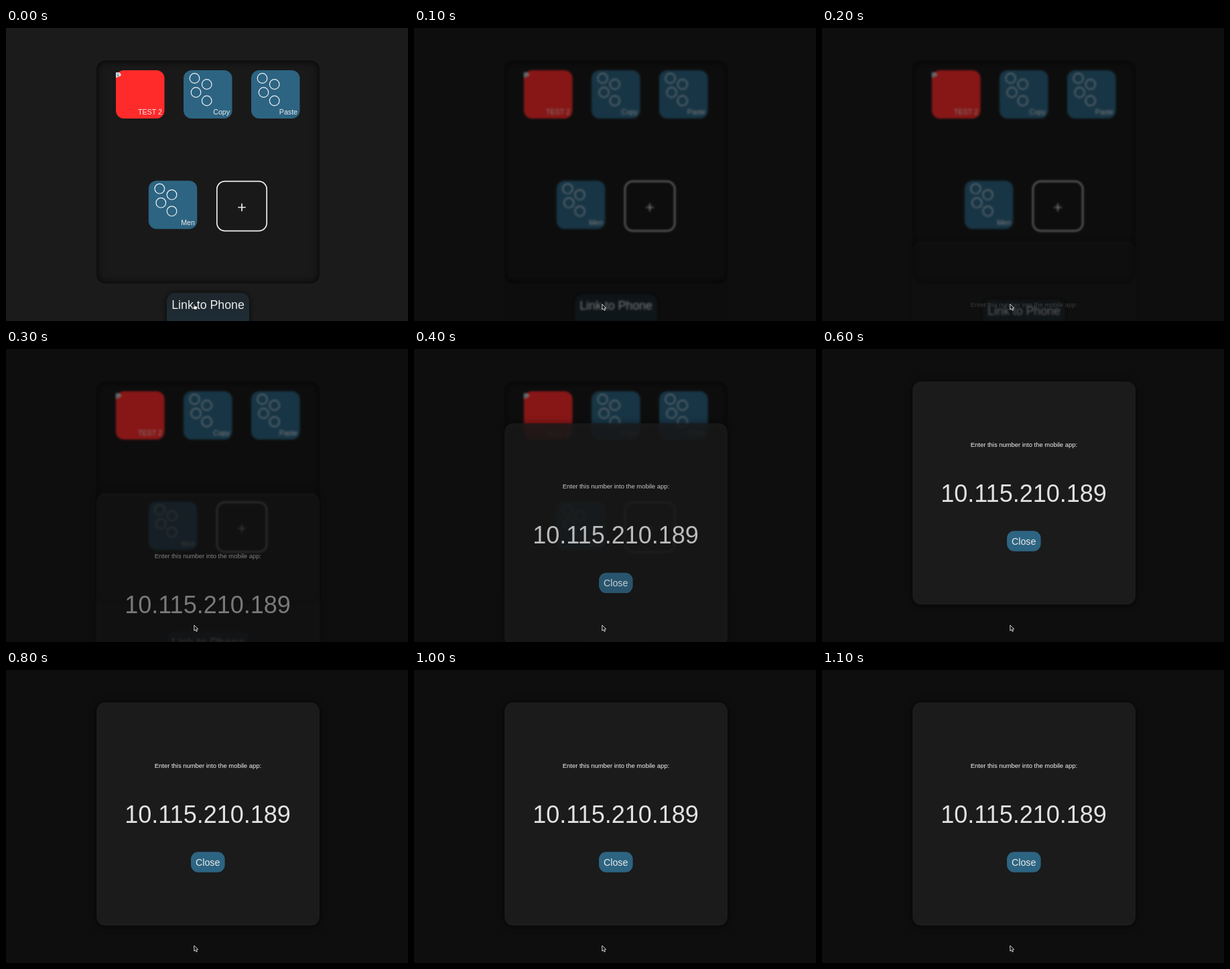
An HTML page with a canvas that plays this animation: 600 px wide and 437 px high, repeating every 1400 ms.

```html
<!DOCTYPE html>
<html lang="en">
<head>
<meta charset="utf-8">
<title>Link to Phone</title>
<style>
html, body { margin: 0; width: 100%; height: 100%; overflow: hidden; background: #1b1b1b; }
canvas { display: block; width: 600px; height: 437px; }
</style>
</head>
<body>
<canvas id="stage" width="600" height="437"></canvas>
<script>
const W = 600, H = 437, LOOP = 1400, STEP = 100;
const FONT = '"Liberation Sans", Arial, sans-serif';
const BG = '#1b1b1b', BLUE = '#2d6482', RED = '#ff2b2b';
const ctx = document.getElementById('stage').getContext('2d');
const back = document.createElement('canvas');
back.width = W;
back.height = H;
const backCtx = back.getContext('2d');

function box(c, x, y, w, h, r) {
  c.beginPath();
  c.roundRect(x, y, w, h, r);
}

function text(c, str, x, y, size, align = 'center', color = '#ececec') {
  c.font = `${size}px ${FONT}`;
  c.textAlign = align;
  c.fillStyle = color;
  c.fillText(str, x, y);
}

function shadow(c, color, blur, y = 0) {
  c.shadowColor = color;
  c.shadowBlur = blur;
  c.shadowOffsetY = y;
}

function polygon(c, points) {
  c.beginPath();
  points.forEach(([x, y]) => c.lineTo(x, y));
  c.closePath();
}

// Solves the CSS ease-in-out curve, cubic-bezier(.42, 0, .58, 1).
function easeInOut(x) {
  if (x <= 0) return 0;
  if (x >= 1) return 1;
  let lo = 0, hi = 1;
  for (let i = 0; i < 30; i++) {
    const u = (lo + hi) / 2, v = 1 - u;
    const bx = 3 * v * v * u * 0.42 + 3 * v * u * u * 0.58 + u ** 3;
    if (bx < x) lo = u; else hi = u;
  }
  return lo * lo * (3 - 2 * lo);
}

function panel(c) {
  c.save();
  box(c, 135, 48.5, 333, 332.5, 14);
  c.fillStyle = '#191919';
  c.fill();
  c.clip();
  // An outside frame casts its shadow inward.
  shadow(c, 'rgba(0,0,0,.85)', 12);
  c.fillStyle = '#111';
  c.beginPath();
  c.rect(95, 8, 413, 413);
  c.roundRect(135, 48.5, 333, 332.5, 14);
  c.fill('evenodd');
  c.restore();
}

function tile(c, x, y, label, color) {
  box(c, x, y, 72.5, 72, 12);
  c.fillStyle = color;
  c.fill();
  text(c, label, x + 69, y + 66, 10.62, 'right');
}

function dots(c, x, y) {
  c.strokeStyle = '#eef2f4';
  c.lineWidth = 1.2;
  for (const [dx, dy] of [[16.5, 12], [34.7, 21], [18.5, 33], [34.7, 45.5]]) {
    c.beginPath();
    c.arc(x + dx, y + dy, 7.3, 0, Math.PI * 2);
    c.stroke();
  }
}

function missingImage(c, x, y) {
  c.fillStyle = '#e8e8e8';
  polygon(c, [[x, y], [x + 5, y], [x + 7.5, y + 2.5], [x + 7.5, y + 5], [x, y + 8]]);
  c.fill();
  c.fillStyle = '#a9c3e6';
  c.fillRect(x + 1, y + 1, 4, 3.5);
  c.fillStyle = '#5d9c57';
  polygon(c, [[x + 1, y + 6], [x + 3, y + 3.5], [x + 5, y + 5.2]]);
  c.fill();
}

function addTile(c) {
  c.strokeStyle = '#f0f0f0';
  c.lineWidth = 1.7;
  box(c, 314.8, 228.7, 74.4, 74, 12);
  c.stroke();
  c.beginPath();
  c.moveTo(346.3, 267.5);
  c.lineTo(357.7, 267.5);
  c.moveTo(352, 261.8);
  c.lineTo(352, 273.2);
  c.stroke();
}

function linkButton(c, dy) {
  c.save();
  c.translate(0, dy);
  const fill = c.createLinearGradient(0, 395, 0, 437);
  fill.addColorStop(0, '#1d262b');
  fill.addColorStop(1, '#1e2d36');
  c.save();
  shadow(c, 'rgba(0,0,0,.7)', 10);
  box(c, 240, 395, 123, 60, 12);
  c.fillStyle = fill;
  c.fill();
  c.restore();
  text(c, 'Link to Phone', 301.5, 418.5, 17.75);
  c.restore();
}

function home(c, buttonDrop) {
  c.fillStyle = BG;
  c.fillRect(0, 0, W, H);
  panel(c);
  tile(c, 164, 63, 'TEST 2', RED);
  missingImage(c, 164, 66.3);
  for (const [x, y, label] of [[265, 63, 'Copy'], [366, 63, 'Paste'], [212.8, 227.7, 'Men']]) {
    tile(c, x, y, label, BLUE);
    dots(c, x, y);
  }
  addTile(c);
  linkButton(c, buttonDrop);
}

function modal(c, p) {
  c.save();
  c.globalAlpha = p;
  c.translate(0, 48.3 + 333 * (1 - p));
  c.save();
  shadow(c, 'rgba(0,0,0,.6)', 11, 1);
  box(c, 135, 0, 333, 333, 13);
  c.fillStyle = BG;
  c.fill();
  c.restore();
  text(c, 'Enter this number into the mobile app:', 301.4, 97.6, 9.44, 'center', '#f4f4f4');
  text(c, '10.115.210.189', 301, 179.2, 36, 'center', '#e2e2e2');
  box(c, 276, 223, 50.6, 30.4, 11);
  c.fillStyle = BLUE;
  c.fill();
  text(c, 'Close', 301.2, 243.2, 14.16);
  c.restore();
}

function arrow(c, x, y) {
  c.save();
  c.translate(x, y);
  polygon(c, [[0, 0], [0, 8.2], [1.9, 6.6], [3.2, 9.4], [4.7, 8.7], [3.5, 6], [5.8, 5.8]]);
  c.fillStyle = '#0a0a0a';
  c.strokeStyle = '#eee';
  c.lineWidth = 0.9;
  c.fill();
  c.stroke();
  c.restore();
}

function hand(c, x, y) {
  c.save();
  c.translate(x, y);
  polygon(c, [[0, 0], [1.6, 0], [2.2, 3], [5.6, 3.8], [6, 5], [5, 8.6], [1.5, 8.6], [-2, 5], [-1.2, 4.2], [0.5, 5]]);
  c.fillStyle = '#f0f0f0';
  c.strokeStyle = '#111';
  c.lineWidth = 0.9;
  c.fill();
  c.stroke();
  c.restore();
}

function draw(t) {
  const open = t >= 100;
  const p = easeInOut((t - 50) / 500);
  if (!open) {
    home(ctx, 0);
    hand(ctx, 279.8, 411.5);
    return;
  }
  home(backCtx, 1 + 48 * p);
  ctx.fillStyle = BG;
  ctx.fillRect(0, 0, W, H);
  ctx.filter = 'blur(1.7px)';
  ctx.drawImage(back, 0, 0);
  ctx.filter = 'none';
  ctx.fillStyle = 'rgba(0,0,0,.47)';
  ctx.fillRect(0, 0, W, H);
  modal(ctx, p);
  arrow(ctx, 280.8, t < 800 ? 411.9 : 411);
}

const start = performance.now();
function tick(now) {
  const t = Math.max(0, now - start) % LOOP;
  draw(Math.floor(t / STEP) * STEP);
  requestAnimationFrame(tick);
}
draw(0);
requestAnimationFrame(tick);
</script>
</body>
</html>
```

--------------------------------

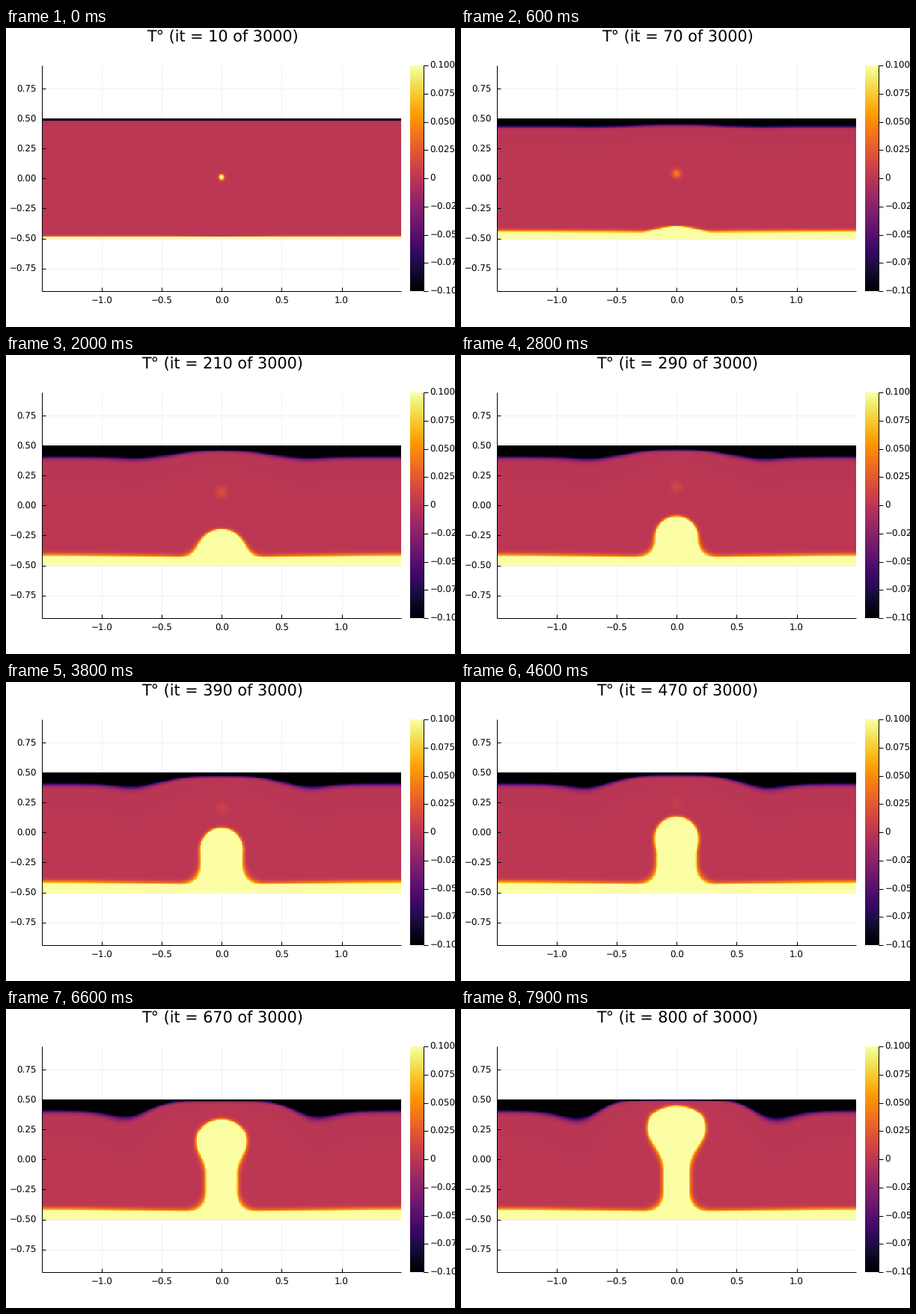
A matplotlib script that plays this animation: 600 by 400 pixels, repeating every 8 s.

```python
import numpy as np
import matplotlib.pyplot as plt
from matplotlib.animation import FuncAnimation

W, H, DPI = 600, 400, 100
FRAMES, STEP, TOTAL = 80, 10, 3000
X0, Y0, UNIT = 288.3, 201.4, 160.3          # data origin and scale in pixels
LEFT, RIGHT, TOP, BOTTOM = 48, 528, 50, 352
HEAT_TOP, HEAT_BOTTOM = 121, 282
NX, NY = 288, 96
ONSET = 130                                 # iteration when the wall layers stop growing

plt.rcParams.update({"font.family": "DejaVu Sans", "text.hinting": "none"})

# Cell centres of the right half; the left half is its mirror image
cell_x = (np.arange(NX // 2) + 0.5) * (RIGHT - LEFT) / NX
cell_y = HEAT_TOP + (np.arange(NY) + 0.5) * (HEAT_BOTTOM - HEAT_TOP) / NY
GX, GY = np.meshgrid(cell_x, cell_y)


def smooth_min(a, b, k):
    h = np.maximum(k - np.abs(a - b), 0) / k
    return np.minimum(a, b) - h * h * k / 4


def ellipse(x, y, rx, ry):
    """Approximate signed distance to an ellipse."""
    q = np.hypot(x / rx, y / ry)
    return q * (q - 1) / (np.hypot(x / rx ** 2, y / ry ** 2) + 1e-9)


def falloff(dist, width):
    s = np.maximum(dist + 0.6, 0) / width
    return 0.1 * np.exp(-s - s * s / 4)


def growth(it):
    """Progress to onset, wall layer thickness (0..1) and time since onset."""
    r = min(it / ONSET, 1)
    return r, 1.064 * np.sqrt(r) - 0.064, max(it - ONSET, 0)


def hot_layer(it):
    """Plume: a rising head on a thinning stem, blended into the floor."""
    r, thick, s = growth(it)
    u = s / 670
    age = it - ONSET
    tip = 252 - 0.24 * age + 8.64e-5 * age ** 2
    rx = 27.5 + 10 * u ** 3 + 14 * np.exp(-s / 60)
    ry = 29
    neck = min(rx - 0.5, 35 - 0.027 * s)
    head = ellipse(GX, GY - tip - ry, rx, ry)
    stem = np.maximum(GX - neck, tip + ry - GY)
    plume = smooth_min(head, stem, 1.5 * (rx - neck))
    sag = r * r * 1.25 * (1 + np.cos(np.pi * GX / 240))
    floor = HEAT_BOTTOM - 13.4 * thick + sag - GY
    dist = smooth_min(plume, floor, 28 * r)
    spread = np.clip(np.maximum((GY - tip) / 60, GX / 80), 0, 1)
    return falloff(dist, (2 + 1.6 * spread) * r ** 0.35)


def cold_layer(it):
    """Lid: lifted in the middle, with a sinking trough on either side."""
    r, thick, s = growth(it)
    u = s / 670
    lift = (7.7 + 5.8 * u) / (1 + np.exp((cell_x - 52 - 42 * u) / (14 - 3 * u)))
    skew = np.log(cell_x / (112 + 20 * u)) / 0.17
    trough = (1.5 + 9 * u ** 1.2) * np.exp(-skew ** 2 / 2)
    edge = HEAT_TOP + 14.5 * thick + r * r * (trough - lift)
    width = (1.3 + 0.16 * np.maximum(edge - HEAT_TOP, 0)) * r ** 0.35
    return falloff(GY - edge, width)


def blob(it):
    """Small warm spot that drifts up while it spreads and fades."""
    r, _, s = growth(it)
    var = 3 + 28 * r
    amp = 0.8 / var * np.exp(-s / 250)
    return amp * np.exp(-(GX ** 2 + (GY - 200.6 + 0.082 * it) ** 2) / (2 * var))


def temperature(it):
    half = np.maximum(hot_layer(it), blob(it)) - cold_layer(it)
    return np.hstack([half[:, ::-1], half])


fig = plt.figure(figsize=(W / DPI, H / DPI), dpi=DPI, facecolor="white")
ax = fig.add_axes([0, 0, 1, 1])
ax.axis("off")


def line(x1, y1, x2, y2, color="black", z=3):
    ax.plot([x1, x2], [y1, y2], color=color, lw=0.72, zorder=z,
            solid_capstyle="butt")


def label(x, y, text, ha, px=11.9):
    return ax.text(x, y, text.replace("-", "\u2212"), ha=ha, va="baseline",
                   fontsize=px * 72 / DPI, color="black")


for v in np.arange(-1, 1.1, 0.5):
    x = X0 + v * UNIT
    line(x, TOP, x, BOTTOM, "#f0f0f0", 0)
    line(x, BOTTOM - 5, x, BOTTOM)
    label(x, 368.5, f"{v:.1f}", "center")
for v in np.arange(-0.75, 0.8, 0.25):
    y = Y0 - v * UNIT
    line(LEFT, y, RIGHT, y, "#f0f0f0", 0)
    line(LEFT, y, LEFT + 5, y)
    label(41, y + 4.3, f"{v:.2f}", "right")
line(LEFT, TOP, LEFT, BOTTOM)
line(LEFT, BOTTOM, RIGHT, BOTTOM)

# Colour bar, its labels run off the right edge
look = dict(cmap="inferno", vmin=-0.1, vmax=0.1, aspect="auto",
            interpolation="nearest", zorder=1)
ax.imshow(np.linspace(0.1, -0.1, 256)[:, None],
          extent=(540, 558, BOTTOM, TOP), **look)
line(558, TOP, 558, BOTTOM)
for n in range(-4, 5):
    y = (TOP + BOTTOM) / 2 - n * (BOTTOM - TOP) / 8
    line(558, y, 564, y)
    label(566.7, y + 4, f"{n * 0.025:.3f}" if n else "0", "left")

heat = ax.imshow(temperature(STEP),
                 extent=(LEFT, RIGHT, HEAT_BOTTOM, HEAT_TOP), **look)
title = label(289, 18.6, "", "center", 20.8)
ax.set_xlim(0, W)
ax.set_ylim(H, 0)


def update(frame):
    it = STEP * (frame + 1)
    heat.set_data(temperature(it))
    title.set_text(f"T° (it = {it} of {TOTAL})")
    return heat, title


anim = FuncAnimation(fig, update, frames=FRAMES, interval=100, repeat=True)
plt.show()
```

--------------------------------

## Exercise directions
Copy all lines from the data that hold the word "STEP".

## Answer area
const W = 600, H = 437, LOOP = 1400, STEP = 100;
  draw(Math.floor(t / STEP) * STEP);
FRAMES, STEP, TOTAL = 80, 10, 3000
heat = ax.imshow(temperature(STEP),
    it = STEP * (frame + 1)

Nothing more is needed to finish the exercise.